FLINT — Mott Community College and its Department of Public Safety hosted a 9/11 Remembrance ceremony last Friday to reflect upon the tragic events of Sept. 11, 2001.
A limited group of spectators, MCC security officers and local first responders gathered outside the Prahl College Center to mark the 19th Anniversary of 9/11 and pay their respects to those who lost their lives in a terrorist attack on the World Trade Center. The ceremony was held in front of Mott’s 9/11 memorial sculpture, which displays a twisted steel beam that was salvaged from the World Trade Center.
Speakers at the ceremony included MCC President Dr. Beverly Walker- Griffea, MCC Police Chief Michael Odette and MCC security officer Sgt. Eric Rodgers. Flint Deputy Fire Chief Carrie Edwards- Clemons performed the national anthem and MCC student Darren Maschino played “Taps” on a bugle to close out the ceremony.
In her remarks, Walker-Griffea reminded audience members that Americans of all backgrounds and creeds united to grieve the events of 9/11, putting aside political and social differences to help the country heal.
“When the attack happened on our soil, we came together without any polarization, saying ‘We’re going to fight this together,’” she said. “This is the kind of unity that we need to reclaim today.”
Walker-Griffea also said that institutions like MCC have a responsibility to educate students about the sacrifices that first responders made to save lives during 9/11. Over 400 emergency workers—including firefighters, police and medical personnel—were killed in the World Trade Center attack.
“From a historical perspective, we have to understand the importance of our police, fire departments and first responders in any kind of event or tragedy that occurs,” she said.
Chief Odette, who was a Burton police officer and a father of young children at the time of 9/11, said that it’s important for students at Mott to remember the significance of the tragedy and how it shaped the country’s history.

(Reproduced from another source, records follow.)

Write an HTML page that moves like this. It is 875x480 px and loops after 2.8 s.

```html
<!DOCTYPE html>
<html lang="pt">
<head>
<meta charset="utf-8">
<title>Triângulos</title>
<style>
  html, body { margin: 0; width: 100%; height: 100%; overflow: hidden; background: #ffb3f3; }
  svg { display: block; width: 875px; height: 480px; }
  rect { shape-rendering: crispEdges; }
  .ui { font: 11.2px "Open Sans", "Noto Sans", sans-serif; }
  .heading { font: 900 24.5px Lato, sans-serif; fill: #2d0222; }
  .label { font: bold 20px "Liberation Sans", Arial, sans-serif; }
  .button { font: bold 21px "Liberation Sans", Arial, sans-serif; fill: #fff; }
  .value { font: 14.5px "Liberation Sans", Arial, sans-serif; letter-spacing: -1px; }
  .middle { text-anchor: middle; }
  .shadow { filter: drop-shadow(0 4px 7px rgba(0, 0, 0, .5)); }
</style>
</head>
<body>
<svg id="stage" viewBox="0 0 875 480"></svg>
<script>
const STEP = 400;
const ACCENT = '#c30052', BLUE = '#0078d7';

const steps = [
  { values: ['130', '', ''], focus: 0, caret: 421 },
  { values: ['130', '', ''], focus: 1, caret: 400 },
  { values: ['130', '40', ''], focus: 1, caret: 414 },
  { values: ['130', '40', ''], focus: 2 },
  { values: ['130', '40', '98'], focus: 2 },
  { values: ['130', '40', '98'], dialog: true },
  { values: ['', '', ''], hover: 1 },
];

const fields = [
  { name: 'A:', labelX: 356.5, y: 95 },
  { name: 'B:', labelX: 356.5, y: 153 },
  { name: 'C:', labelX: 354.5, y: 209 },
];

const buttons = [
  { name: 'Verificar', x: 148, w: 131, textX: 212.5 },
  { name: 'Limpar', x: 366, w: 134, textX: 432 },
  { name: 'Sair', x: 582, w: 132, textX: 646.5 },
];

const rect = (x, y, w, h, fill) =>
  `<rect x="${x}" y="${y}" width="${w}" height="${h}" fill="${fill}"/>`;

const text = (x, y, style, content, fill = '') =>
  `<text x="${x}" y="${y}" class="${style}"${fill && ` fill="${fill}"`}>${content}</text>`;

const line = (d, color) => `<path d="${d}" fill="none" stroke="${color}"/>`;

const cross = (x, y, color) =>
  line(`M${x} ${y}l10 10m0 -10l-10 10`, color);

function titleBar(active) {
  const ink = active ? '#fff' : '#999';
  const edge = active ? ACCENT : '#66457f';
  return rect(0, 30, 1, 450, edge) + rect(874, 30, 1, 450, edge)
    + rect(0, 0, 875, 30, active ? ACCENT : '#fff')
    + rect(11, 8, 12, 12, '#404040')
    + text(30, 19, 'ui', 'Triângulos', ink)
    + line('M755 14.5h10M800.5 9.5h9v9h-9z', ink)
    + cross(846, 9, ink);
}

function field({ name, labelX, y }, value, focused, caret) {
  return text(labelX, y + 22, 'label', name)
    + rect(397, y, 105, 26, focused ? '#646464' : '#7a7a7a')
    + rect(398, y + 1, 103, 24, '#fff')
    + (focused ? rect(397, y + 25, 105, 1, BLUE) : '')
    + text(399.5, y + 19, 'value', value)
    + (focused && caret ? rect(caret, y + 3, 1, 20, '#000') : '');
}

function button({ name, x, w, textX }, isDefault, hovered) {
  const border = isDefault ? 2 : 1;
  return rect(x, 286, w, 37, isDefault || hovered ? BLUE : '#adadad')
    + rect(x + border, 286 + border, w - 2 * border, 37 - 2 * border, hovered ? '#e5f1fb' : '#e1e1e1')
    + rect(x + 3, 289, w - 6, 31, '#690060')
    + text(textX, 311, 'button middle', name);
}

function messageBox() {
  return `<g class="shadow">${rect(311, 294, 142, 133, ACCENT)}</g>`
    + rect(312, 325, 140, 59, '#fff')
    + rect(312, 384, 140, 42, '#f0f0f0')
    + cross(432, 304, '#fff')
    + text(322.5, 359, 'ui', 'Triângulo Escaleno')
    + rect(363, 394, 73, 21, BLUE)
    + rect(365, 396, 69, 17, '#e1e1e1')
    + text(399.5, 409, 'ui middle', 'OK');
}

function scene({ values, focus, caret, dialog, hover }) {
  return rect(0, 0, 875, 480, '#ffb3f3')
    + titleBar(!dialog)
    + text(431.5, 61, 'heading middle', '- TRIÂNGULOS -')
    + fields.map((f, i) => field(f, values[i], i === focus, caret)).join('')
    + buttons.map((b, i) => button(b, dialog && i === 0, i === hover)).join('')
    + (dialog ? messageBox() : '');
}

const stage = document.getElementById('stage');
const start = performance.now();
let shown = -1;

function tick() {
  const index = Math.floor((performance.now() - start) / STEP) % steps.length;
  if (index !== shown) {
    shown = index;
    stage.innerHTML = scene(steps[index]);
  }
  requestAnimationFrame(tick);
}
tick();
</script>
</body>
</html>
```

“Some of today’s incoming freshmen students weren’t even born when 9/11 happened,” he said. “It’s critical that we take the time and opportunities to educate them and to remind them that this could happen again.”
Nearly 3,000 people died on 9/11 when the Islamist terrorist group al-Qaeda coordinated a series of four attacks against the United States. Al-Qaeda terrorists hijacked and crashed two airliners into the World Trade Center in New York City and flew another airliner into the Pentagon in Arlington, VA. A fourth plane was flown toward Washington D.C. but crashed in a Pennsylvania field after passengers overpowered the hijackers.